Did you know, the first aboriginal publishing house in Canada started in Nanaimo?  Randy Fred who conceived  of the idea at Malaspina College (now Vancouver Island University) named the company Theytus, a Salish term meaning “preserving for the sake of handing down.” He rented office space above the Book Store on Bastion Street. (Once Randy Fred left that space, the Book Store on Bastion Street took over the upstairs as well as the main level. It’s no longer in existence.)

The first book from Theytus Books was Gone Indian. The second was a collection of legends called Kwulasulwut: Stories from the Coast Salish by Snuneymuxw elder Dr. Ellen Rice White, also known as Auntie Ellen. Her traditional name is Kwulasulwut, “many stars.”



I am storyteller.
I am medicine woman.
I am midwife.
I am long house speaker.
I am many stars.


I had the honour of speaking to Auntie Ellen, Dr. Ellen Rice White, on several occasions as I wrote an article about her for More Living magazine. (The magazine is no longer published.)

Auntie Ellen’s stories of recent experiences and her memories of many decades blend together across the kitchen table. She remembers giving the late Frank Ney (1918 – 1992), once a popular mayor of Nanaimo, a Snuneymuxw name 50 years ago.

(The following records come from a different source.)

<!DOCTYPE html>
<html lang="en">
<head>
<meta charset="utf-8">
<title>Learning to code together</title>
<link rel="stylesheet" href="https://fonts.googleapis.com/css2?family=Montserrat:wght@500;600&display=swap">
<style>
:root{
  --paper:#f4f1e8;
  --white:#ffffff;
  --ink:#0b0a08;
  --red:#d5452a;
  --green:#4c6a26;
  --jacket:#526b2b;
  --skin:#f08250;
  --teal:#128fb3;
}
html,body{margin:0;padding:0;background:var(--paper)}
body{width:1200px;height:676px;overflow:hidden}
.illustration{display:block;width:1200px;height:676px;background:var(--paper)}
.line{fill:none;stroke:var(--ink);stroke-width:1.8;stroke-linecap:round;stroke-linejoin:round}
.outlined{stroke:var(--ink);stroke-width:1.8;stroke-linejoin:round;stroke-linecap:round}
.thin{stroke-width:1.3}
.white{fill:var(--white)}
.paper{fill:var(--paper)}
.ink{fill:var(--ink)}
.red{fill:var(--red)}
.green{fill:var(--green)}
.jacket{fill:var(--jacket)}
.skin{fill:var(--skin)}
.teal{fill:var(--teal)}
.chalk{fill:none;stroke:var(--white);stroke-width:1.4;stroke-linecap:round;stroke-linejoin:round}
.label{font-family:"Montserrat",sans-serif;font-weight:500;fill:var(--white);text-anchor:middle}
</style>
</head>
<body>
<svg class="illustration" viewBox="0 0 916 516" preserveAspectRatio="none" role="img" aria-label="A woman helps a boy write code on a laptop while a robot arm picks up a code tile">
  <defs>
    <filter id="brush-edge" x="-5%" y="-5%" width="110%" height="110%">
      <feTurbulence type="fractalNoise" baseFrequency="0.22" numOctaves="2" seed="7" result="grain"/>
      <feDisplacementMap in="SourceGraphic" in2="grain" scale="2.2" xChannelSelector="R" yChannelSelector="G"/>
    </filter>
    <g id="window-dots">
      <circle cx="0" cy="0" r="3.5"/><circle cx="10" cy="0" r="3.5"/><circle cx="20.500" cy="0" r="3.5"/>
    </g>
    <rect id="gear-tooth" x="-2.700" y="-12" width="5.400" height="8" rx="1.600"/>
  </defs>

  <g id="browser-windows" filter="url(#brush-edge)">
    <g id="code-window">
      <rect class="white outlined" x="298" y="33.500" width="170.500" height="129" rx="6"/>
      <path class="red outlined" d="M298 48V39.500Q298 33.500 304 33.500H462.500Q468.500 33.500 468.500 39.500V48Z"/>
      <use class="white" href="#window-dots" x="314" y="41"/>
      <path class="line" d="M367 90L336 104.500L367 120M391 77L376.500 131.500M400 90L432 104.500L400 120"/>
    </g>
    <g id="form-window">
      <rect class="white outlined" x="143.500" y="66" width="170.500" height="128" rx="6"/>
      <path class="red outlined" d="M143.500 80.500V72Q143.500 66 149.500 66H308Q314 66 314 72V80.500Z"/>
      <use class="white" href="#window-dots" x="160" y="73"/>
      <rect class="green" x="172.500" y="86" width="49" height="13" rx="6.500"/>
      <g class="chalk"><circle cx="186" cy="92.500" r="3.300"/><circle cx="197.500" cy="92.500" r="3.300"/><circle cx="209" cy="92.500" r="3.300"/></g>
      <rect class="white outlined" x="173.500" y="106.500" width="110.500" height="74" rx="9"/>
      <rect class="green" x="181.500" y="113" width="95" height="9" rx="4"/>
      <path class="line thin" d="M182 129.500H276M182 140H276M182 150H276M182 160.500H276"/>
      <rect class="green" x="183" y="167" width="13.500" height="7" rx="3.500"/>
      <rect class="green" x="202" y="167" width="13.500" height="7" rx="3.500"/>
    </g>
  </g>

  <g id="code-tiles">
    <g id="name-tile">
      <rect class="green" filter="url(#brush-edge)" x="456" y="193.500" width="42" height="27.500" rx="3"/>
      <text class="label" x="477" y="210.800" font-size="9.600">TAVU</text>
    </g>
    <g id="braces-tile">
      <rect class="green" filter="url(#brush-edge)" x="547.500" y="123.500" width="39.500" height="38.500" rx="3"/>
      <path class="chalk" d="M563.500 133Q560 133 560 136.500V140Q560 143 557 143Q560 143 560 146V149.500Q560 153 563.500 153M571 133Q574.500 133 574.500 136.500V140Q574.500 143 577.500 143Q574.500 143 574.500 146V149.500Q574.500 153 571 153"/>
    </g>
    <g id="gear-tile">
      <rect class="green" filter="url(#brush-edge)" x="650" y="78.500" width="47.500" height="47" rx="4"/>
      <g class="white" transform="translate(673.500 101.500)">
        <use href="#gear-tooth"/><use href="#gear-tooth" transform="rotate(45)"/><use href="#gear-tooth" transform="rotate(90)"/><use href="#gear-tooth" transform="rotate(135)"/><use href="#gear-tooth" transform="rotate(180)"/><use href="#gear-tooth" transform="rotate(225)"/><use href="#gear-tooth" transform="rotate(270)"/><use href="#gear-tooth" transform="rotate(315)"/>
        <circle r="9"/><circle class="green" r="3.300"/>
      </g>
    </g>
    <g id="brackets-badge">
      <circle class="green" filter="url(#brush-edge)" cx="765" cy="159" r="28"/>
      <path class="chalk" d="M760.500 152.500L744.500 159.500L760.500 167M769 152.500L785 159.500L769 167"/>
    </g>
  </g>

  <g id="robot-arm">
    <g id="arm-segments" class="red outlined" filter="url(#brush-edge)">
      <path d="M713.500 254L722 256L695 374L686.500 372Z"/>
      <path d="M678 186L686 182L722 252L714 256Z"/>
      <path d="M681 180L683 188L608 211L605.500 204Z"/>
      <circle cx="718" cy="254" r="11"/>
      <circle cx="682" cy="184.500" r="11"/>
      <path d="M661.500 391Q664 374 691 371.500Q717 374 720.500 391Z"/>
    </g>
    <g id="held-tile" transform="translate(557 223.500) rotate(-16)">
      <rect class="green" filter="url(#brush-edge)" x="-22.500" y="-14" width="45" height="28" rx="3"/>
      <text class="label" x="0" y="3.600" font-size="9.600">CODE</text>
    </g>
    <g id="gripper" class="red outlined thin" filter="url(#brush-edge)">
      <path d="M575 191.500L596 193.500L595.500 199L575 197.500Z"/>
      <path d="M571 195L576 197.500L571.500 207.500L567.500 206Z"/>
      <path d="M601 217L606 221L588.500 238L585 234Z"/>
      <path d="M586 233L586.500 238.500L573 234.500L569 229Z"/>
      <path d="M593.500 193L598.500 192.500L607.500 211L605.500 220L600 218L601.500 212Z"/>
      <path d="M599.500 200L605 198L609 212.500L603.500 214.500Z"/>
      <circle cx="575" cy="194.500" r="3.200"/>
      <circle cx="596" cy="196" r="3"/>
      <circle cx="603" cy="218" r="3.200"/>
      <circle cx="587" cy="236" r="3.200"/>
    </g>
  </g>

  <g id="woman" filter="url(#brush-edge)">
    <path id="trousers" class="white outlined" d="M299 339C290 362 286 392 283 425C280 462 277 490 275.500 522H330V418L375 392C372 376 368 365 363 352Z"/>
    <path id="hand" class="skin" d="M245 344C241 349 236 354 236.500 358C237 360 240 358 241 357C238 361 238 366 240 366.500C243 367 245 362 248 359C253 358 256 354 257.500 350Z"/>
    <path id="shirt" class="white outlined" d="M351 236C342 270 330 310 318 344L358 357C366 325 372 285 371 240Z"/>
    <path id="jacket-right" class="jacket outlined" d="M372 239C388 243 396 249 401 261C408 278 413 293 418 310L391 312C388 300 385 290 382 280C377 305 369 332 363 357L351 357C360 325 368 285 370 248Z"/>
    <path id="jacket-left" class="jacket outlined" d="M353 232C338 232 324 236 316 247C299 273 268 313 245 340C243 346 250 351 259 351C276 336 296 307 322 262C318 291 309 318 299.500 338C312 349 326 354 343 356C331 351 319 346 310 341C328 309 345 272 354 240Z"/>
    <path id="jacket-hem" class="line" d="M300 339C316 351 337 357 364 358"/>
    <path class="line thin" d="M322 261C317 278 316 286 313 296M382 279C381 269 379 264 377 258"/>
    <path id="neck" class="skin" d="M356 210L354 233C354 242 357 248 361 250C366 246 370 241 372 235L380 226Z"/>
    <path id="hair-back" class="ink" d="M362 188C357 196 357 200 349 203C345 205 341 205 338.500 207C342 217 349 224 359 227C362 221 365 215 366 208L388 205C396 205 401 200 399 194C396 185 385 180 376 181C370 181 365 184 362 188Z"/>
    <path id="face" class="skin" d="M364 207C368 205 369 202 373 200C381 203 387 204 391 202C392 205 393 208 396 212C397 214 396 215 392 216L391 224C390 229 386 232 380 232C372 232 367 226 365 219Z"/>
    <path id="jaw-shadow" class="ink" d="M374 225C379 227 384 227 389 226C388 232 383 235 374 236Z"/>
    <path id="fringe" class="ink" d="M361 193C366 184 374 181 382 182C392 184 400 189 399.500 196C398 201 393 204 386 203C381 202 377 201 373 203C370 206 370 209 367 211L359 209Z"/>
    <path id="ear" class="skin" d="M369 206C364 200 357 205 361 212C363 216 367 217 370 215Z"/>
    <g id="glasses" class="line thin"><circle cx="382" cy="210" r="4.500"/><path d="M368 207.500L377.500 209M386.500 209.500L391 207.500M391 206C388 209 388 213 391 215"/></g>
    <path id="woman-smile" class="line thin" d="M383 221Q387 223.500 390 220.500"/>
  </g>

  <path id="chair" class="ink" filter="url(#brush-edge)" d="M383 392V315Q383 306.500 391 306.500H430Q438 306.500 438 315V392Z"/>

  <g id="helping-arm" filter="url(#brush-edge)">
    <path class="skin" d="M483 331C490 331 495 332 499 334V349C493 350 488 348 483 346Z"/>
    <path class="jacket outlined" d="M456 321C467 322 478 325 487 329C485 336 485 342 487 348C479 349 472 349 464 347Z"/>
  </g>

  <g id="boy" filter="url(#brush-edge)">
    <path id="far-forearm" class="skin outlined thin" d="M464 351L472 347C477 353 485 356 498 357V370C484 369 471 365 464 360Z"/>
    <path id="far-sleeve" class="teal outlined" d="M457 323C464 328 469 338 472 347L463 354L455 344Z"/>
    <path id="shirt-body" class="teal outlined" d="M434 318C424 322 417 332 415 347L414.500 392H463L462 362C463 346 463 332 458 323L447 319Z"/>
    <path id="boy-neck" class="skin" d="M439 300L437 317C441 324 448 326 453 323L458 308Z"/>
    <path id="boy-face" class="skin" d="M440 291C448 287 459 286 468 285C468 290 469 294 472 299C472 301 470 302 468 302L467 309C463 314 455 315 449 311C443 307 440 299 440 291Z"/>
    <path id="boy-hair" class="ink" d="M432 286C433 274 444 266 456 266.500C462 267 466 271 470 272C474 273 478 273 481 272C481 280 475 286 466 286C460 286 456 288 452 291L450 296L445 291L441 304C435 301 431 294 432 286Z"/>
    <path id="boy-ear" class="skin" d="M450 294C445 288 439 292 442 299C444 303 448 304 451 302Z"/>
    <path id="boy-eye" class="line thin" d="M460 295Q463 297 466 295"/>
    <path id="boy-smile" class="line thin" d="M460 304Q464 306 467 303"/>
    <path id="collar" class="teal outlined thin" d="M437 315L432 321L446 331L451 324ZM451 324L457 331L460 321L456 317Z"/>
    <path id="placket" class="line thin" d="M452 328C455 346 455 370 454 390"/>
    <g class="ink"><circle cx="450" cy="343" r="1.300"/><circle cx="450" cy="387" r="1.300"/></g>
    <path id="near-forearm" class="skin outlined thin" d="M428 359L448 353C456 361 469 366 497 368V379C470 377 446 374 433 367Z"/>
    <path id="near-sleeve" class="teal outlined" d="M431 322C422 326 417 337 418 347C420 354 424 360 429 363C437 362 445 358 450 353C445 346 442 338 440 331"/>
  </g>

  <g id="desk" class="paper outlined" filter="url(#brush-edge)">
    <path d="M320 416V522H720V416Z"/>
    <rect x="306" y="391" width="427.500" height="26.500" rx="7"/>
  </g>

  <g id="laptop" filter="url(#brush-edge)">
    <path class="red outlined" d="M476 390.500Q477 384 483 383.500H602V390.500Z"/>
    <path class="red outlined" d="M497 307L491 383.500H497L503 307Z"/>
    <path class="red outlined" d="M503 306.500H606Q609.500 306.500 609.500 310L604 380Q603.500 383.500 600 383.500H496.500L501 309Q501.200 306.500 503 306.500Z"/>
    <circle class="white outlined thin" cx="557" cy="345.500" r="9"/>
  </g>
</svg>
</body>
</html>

He was called Q’ullhalumutsun, meaning “killer whale”. (“Tun” at the end of a name denotes a male and “wut” denotes a female in the Hul’q’umin’um’ dialect.)

“It’s a funny sounding ‘q’,” she said as she spelled the name phonetically for me. Auntie Ellen studied linguistics at the University of Victoria when she was 52 years old.


Old Spirits

Fifty years ago , Auntie Ellen
gave pirate-mayor Frank Ney,
A Hul’q’umin’um’ name:
Q’ullhalumutsun, killer whale.

When Auntie Ellen blessed the relics
in the new Nanaimo District Museum,
she could hear Frank’s voice.
Old spirits cry through the living person.




I also wrote these next poems from what Auntie Ellen told me.



I learned Coast Salish culture, hunting and fishing
from my paternal grandfather George Harold Rice,
my paternal grandmother Mary Rice, Xalunamut,
Granny’s only brother Tommy Piell, Quyupulenuxw,
my maternal grandmother Louisa Bob, Tsun-uylhaat,
my mother Hilda Wesley Rice, Qw’ustanulwuit,
and my father Charles Rice, Kwulasultun.

I was raised with six boys to cut cedar trees,
to build houses.
From the age of nine I assisted in midwifery.
My young hands were virgin energy.
I started to deliver babies when I was sixteen.


Rice Island

I was born on Rice Island
officially known as Norway Island,
near Kuper Island
off the east coast of Vancouver Island.

A little sack of gold was used to buy Rice Island.
In the end, my mother couldn’t keep up with the taxes.
She sold it for only $40,000.

We’re allowed to look around the island
while the rich people are away.

OLYMPUS DIGITAL CAMERAI have one of Auntie Ellen’s book, Legends and Teachings of Zeel’s, The Creator (Pacific Education Press, 2006) that she signed for me in September 2009. There are some Hul’q’umin’um’ words as well as: “To Mary Ann with my blessings. Always be happy. From Dr Ellen Rice White, Kwulasulwut.